## Your goal
Look below for the line that has "space-between; align-items: flex-start;". Set down the lines from there through the line that has "margin-top: 4px; font-size: 13.5px;", exactly as written.

## Records to process
-- Opening Marker --

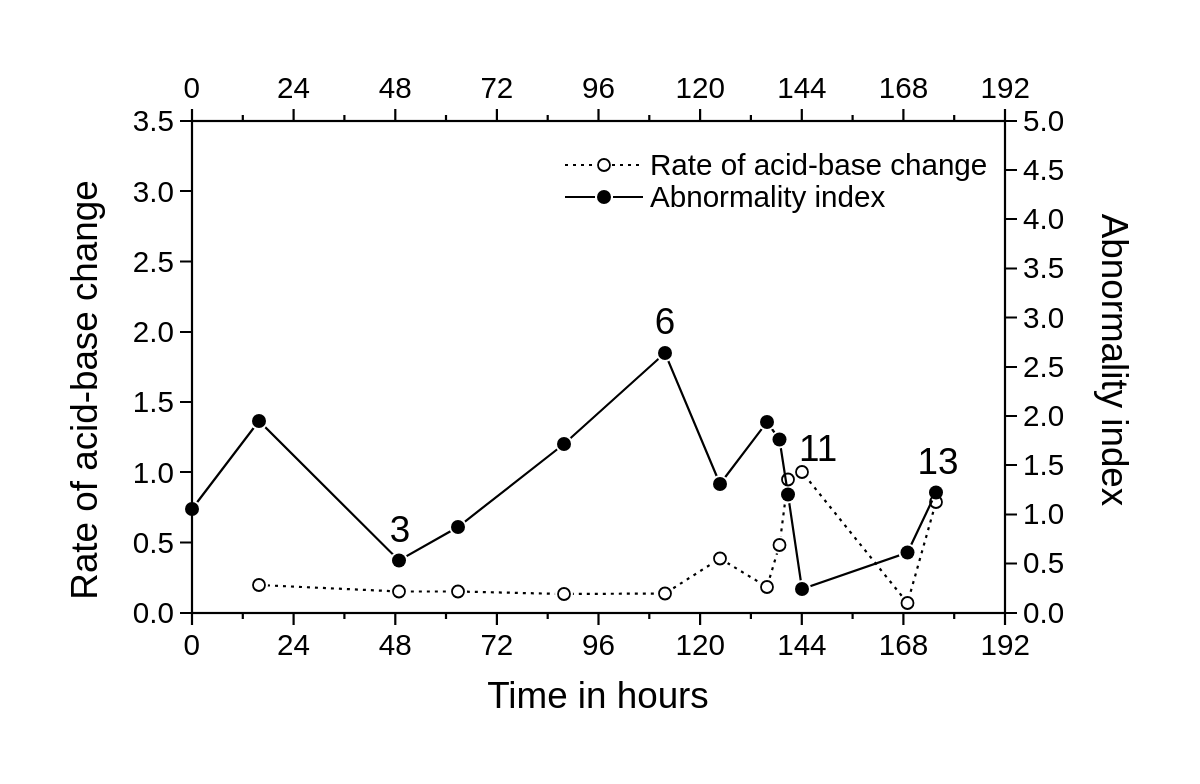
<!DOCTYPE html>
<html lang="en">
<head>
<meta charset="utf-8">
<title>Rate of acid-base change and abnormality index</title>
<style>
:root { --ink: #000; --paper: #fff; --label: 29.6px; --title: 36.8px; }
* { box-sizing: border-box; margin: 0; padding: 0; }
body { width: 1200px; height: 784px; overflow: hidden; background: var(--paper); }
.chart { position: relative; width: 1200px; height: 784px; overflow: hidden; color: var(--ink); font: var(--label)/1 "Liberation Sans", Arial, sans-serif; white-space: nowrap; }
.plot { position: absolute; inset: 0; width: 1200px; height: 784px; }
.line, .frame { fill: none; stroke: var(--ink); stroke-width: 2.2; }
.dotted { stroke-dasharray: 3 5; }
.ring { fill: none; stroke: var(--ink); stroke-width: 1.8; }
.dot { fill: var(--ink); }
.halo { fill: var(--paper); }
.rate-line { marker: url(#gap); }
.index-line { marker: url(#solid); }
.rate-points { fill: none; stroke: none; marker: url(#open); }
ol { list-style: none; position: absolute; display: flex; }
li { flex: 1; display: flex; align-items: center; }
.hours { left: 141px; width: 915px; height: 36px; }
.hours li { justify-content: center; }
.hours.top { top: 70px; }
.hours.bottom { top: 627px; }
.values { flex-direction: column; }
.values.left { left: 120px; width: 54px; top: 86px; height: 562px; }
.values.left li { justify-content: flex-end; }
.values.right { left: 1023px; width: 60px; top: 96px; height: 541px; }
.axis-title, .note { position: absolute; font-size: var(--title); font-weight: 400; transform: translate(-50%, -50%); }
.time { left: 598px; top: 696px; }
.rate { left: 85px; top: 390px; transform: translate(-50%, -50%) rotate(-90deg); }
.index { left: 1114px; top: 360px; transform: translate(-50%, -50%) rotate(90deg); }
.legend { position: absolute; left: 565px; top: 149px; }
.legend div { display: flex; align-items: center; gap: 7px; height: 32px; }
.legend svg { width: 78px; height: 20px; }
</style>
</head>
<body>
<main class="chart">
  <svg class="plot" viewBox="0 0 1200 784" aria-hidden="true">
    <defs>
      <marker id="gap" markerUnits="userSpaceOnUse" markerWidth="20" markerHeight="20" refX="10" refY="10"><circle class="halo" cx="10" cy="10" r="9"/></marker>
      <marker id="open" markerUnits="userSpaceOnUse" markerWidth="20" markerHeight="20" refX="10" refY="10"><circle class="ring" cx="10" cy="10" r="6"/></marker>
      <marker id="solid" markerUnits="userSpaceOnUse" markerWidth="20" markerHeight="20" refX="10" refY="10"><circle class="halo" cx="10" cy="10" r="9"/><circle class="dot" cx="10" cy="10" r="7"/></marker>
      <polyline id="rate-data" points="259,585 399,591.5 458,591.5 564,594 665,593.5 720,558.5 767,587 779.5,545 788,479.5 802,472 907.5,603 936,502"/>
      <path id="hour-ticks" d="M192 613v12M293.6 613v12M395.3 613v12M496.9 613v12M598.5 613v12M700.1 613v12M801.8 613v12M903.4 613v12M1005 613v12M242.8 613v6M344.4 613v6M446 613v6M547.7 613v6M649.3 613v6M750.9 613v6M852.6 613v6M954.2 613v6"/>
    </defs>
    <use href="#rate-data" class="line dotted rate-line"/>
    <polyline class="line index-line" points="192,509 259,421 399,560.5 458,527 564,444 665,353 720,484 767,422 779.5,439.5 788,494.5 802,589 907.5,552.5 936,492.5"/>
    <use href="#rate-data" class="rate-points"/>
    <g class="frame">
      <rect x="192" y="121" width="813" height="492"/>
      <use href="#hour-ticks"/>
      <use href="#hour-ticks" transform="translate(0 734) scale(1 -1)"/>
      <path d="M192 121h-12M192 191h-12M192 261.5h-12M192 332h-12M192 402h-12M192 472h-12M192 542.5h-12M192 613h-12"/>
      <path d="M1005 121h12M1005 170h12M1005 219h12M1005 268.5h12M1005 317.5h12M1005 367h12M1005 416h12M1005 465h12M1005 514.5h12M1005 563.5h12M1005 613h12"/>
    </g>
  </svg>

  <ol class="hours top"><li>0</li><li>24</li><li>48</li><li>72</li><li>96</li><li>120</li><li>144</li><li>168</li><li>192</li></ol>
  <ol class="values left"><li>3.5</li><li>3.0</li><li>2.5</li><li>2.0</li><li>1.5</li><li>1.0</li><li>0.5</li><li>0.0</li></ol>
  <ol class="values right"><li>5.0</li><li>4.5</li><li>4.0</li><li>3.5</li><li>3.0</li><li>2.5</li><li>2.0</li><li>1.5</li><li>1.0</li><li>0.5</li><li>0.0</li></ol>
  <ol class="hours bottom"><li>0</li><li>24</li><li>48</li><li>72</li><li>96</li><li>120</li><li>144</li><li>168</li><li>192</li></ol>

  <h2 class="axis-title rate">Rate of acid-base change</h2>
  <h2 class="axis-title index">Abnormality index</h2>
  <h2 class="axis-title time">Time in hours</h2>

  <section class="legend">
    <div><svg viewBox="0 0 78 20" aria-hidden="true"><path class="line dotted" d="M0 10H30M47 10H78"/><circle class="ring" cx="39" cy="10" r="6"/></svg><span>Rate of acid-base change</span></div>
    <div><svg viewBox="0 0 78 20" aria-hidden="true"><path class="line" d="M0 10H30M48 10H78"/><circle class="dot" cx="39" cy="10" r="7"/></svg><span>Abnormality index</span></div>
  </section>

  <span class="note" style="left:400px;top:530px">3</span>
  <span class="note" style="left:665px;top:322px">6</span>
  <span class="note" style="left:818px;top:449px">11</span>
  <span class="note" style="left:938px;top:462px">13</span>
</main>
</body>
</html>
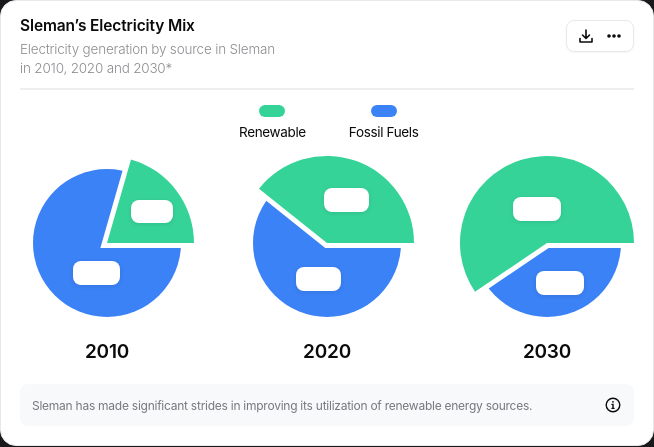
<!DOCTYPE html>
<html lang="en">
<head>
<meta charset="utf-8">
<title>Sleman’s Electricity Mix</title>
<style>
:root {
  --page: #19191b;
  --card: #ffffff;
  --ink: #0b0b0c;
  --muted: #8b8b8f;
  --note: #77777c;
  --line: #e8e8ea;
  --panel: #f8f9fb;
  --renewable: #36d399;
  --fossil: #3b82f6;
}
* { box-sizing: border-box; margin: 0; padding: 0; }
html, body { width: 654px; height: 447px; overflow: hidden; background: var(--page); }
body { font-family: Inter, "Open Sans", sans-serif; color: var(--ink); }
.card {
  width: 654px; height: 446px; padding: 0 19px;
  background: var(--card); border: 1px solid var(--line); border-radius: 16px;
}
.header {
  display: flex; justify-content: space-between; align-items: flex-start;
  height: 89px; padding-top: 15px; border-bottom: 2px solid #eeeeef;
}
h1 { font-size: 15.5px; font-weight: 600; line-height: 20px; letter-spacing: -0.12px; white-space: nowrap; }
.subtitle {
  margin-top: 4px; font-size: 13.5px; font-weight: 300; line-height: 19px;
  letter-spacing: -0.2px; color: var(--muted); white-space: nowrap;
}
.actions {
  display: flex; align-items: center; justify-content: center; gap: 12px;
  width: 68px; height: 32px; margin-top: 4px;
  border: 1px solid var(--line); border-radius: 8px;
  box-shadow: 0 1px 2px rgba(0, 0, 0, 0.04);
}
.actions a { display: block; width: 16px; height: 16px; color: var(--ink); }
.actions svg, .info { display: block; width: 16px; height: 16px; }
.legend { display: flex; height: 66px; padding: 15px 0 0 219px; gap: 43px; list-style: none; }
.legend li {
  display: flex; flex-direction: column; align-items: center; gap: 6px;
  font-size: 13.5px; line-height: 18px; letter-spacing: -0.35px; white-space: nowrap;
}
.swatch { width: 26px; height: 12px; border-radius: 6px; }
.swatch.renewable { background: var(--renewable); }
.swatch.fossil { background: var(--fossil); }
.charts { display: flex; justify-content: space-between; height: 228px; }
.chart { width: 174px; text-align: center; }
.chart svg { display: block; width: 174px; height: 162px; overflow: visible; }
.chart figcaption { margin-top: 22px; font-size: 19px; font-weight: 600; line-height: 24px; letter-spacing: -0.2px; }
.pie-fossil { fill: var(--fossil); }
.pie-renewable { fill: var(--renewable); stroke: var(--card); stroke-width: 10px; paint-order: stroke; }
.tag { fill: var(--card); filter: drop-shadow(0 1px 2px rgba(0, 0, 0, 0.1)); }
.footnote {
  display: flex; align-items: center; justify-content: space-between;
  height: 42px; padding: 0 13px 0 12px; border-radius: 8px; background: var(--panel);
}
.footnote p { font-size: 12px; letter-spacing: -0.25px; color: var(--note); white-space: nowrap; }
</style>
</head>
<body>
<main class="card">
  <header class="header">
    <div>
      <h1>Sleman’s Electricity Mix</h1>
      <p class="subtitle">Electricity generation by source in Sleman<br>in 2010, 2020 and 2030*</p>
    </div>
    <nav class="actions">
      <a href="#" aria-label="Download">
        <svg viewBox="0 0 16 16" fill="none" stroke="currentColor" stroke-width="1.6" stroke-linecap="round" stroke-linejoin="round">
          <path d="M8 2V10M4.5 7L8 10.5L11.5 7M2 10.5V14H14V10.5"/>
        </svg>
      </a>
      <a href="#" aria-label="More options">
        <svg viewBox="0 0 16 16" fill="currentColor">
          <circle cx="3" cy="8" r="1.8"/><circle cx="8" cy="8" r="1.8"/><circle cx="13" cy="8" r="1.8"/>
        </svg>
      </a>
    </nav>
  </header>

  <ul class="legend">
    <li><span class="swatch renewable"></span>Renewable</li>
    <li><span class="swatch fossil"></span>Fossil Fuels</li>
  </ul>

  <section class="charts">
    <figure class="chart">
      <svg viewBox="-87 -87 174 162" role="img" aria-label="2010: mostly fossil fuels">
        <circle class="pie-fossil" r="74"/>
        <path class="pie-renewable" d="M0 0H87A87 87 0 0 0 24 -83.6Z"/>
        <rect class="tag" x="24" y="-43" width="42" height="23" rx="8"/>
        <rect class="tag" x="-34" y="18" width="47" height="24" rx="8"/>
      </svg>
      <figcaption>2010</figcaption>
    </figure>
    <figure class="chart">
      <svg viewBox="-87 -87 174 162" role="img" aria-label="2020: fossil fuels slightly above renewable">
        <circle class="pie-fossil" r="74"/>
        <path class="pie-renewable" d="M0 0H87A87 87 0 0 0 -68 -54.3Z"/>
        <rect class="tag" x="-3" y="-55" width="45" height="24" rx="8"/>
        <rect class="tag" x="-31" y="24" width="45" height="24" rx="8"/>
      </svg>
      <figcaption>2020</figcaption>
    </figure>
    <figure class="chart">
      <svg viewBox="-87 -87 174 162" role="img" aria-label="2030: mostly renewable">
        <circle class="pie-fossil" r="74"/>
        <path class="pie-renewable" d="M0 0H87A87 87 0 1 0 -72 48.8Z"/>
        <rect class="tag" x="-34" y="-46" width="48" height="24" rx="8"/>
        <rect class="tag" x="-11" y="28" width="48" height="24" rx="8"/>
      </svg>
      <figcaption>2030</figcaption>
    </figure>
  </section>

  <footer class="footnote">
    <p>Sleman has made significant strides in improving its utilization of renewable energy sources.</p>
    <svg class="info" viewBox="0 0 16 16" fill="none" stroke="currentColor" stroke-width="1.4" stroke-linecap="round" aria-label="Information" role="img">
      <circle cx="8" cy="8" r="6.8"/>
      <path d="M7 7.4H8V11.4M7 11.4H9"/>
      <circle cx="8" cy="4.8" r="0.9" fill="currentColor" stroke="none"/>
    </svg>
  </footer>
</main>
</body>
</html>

-- Closing Marker --

## Task result
  display: flex; justify-content: space-between; align-items: flex-start;
  height: 89px; padding-top: 15px; border-bottom: 2px solid #eeeeef;
}
h1 { font-size: 15.5px; font-weight: 600; line-height: 20px; letter-spacing: -0.12px; white-space: nowrap; }
.subtitle {
  margin-top: 4px; font-size: 13.5px; font-weight: 300; line-height: 19px;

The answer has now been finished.